[Opening DATA IN THIS EXERCISE section]

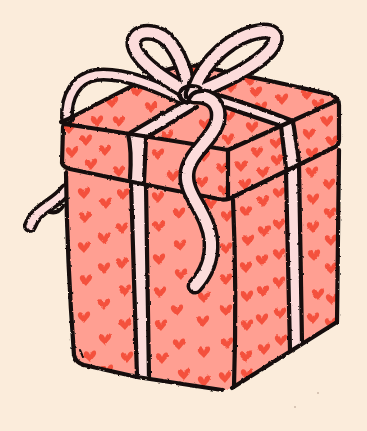
<!DOCTYPE html>
<html lang="en">
<head>
<meta charset="utf-8">
<title>Gift box</title>
<style>
:root { --paper: #fbecdb; --box: #ff9f92; --heart: #f4513d; --ribbon: #fcdcdb; --ink: #14100f; }
html, body { margin: 0; background: var(--paper); }
body { width: 367px; height: 431px; overflow: hidden; }
svg { display: block; }
.box { fill: var(--box); }
.band { fill: var(--ribbon); }
.hearts { fill: var(--heart); }
.ink { fill: none; stroke: var(--ink); stroke-width: 4.2; stroke-linecap: round; stroke-linejoin: round; }
.ribbon-edge, .ribbon-fill { fill: none; stroke-linecap: round; stroke-linejoin: round; }
.ribbon-edge { stroke: var(--ink); stroke-width: 17; }
.ribbon-fill { stroke: var(--ribbon); stroke-width: 10; }
.slim .ribbon-edge { stroke-width: 14; }
.slim .ribbon-fill { stroke-width: 7; }
</style>
</head>
<body>
<svg width="367" height="431" viewBox="0 0 367 431" role="img" aria-label="Pink gift box with hearts and a ribbon bow">
<defs>
  <filter id="crayon" x="0" y="0" width="367" height="431" filterUnits="userSpaceOnUse">
    <feTurbulence type="fractalNoise" baseFrequency="0.22" numOctaves="2" seed="4"/>
    <feDisplacementMap in="SourceGraphic" scale="2.4" xChannelSelector="R" yChannelSelector="G"/>
  </filter>
  <path id="heart" d="M0 6C-4 2-7 0-6-3C-5-6-1-5 0-1C1-5 5-7 6-4C7-1 3 2 0 6Z"/>
  <path id="box-shape" d="M63 123Q66 119 72 117L155 74Q180 64 201 66L329 94Q339 97 339 105V143L338 322L233 388L224 390L82 365Q75 362 74 355L66 172L62 163Z"/>
  <clipPath id="box-clip"><use href="#box-shape"/></clipPath>
  <path id="left-tail" d="M181 98C158 87 124 72 96 75C76 78 66 97 67 118"/>
  <path id="hanging-end" d="M66 190C54 206 37 207 30 226"/>
  <path id="left-loop" d="M186 91C166 80 137 61 134 45C132 30 154 28 167 40C180 53 187 76 188 90"/>
  <path id="right-loop" d="M194 90C204 62 232 34 264 31C280 31 278 44 264 56C246 72 220 82 201 91"/>
  <path id="front-tail" d="M194 96C213 95 220 106 218 120C214 139 188 154 187 174C185 195 209 213 211 242C212 260 206 274 195 286"/>
</defs>

<rect width="367" height="431" fill="var(--paper)"/>

<g filter="url(#crayon)">
  <g id="ribbon-behind" class="slim">
    <path class="ink" d="M50 212Q58 214 63 206"/>
    <use href="#hanging-end" class="ribbon-edge"/>
    <use href="#hanging-end" class="ribbon-fill"/>
  </g>

  <use href="#box-shape" class="box"/>

  <g class="hearts" clip-path="url(#box-clip)">
    <g id="hearts-top">
      <use href="#heart" x="112" y="102"/><use href="#heart" x="97" y="121"/><use href="#heart" x="137" y="91"/>
      <use href="#heart" x="160" y="79"/><use href="#heart" x="119" y="121"/><use href="#heart" x="151" y="107"/>
      <use href="#heart" x="174" y="117"/><use href="#heart" x="198" y="72"/><use href="#heart" x="167" y="136"/>
      <use href="#heart" x="205" y="124"/><use href="#heart" x="229" y="116"/><use href="#heart" x="252" y="127"/>
      <use href="#heart" x="228" y="139"/><use href="#heart" x="231" y="87"/><use href="#heart" x="256" y="92"/>
      <use href="#heart" x="282" y="99"/><use href="#heart" x="261" y="107"/><use href="#heart" x="307" y="94"/>
      <use href="#heart" x="318" y="104"/><use href="#heart" x="250" y="80"/>
    </g>
    <g id="hearts-lid">
      <use href="#heart" x="69" y="128"/><use href="#heart" x="72" y="152"/><use href="#heart" x="91" y="164"/>
      <use href="#heart" x="105" y="150"/><use href="#heart" x="86" y="140"/><use href="#heart" x="119" y="171"/>
      <use href="#heart" x="158" y="154"/><use href="#heart" x="173" y="176"/><use href="#heart" x="204" y="156"/>
      <use href="#heart" x="202" y="182"/><use href="#heart" x="222" y="168"/><use href="#heart" x="224" y="190"/>
      <use href="#heart" x="241" y="166"/><use href="#heart" x="245" y="184"/><use href="#heart" x="257" y="152"/>
      <use href="#heart" x="263" y="172"/><use href="#heart" x="276" y="143"/><use href="#heart" x="277" y="160"/>
      <use href="#heart" x="309" y="134"/><use href="#heart" x="312" y="153"/><use href="#heart" x="327" y="121"/>
      <use href="#heart" x="332" y="141"/>
    </g>
    <g id="hearts-front">
      <use href="#heart" x="84" y="193"/><use href="#heart" x="106" y="203"/><use href="#heart" x="123" y="194"/>
      <use href="#heart" x="85" y="217"/><use href="#heart" x="122" y="228"/><use href="#heart" x="104" y="238"/>
      <use href="#heart" x="84" y="247"/><use href="#heart" x="122" y="263"/><use href="#heart" x="104" y="268"/>
      <use href="#heart" x="86" y="280"/><use href="#heart" x="125" y="290"/><use href="#heart" x="104" y="304"/>
      <use href="#heart" x="84" y="317"/><use href="#heart" x="125" y="324"/><use href="#heart" x="105" y="339"/>
      <use href="#heart" x="90" y="356"/><use href="#heart" x="127" y="357"/><use href="#heart" x="107" y="370"/>
      <use href="#heart" x="158" y="197"/><use href="#heart" x="179" y="213"/><use href="#heart" x="159" y="226"/>
      <use href="#heart" x="180" y="245"/><use href="#heart" x="159" y="259"/><use href="#heart" x="181" y="274"/>
      <use href="#heart" x="160" y="292"/><use href="#heart" x="177" y="310"/><use href="#heart" x="161" y="325"/>
      <use href="#heart" x="179" y="344"/><use href="#heart" x="162" y="358"/><use href="#heart" x="184" y="374"/>
      <use href="#heart" x="211" y="203"/><use href="#heart" x="227" y="216"/><use href="#heart" x="226" y="248"/>
      <use href="#heart" x="226" y="279"/><use href="#heart" x="204" y="297"/><use href="#heart" x="226" y="310"/>
      <use href="#heart" x="203" y="321"/><use href="#heart" x="227" y="343"/><use href="#heart" x="204" y="352"/>
      <use href="#heart" x="204" y="381"/><use href="#heart" x="225" y="377"/>
    </g>
    <g id="hearts-side">
      <use href="#heart" x="246" y="211"/><use href="#heart" x="263" y="201"/><use href="#heart" x="279" y="193"/>
      <use href="#heart" x="248" y="240"/><use href="#heart" x="264" y="231"/><use href="#heart" x="279" y="224"/>
      <use href="#heart" x="246" y="267"/><use href="#heart" x="262" y="260"/><use href="#heart" x="279" y="254"/>
      <use href="#heart" x="247" y="296"/><use href="#heart" x="263" y="291"/><use href="#heart" x="279" y="282"/>
      <use href="#heart" x="247" y="325"/><use href="#heart" x="262" y="319"/><use href="#heart" x="280" y="313"/>
      <use href="#heart" x="246" y="356"/><use href="#heart" x="264" y="349"/><use href="#heart" x="281" y="340"/>
      <use href="#heart" x="247" y="374"/><use href="#heart" x="312" y="172"/><use href="#heart" x="329" y="184"/>
      <use href="#heart" x="313" y="199"/><use href="#heart" x="330" y="213"/><use href="#heart" x="313" y="227"/>
      <use href="#heart" x="331" y="240"/><use href="#heart" x="314" y="255"/><use href="#heart" x="331" y="268"/>
      <use href="#heart" x="318" y="294"/><use href="#heart" x="332" y="299"/><use href="#heart" x="313" y="318"/>
      <use href="#heart" x="331" y="323"/>
    </g>
  </g>

  <g id="ribbon-bands">
    <path class="band" d="M128 134L184 101L198 106L146 138L145 184L149 380L137 377L131 182Z"/>
    <path class="band" d="M206 97L218 94L293 121L299 163L302 344L290 351L285 170L281 126L218 106Z"/>
    <path class="ink" d="M128 134L184 101M146 138L197 107M128 134Q132 150 130 178M146 138L144 182"/>
    <path class="ink" d="M131 183L137 376M146 185L149 378M216 94Q258 107 293 121M219 105L281 126"/>
    <path class="ink" d="M281 126L286 168M293 121L299 161M286 172L290 350M299 165L302 343"/>
  </g>

  <g id="box-outline" class="ink">
    <path d="M155 74L72 117Q63 121 63 127L62 163Q63 167 70 169Q150 186 219 199Q227 201 235 196L333 148Q339 146 339 140V105Q339 97 329 94L275 82Q235 74 201 66Q178 64 155 74"/>
    <path d="M64 124Q140 135 228 150L336 101M228 150V198"/>
    <path d="M66 172Q67 260 74 355Q76 363 84 365L137 377L222 390M233 200Q237 290 234 386M232 388L337 322L339 150"/>
    <path d="M80 350L83 357" stroke-width="2"/>
  </g>

  <g id="bow">
    <g class="slim">
      <use href="#left-tail" class="ribbon-edge"/>
      <use href="#left-tail" class="ribbon-fill"/>
      <path class="ink" d="M61 122L73 117"/>
    </g>
    <use href="#left-loop" class="ribbon-edge"/>
    <use href="#left-loop" class="ribbon-fill"/>
    <use href="#right-loop" class="ribbon-edge"/>
    <use href="#right-loop" class="ribbon-fill"/>
    <use href="#front-tail" class="ribbon-edge"/>
    <use href="#front-tail" class="ribbon-fill"/>
    <path class="band" d="M181 98Q179 87 192 86Q203 87 201 94Q191 94 188 103Q184 103 181 98Z"/>
    <path class="ink" d="M188 103Q179 101 180 93Q182 86 192 86Q200 86 202 91Q190 91 188 103M188 88Q185 92 186 97" stroke-width="3"/>
  </g>
</g>

<g id="specks" fill="#cdb8a8"><circle cx="318" cy="393" r="1"/><circle cx="295" cy="407" r="1"/></g>
</svg>
</body>
</html>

[Closing DATA IN THIS EXERCISE section]

■ WORK REQUEST ■
For each line of the listing that holds the word "hearts", show that line.

■ OUTPUT BELOW ■
.hearts { fill: var(--heart); }
<svg width="367" height="431" viewBox="0 0 367 431" role="img" aria-label="Pink gift box with hearts and a ribbon bow">
  <g class="hearts" clip-path="url(#box-clip)">
    <g id="hearts-top">
    <g id="hearts-lid">
    <g id="hearts-front">
    <g id="hearts-side">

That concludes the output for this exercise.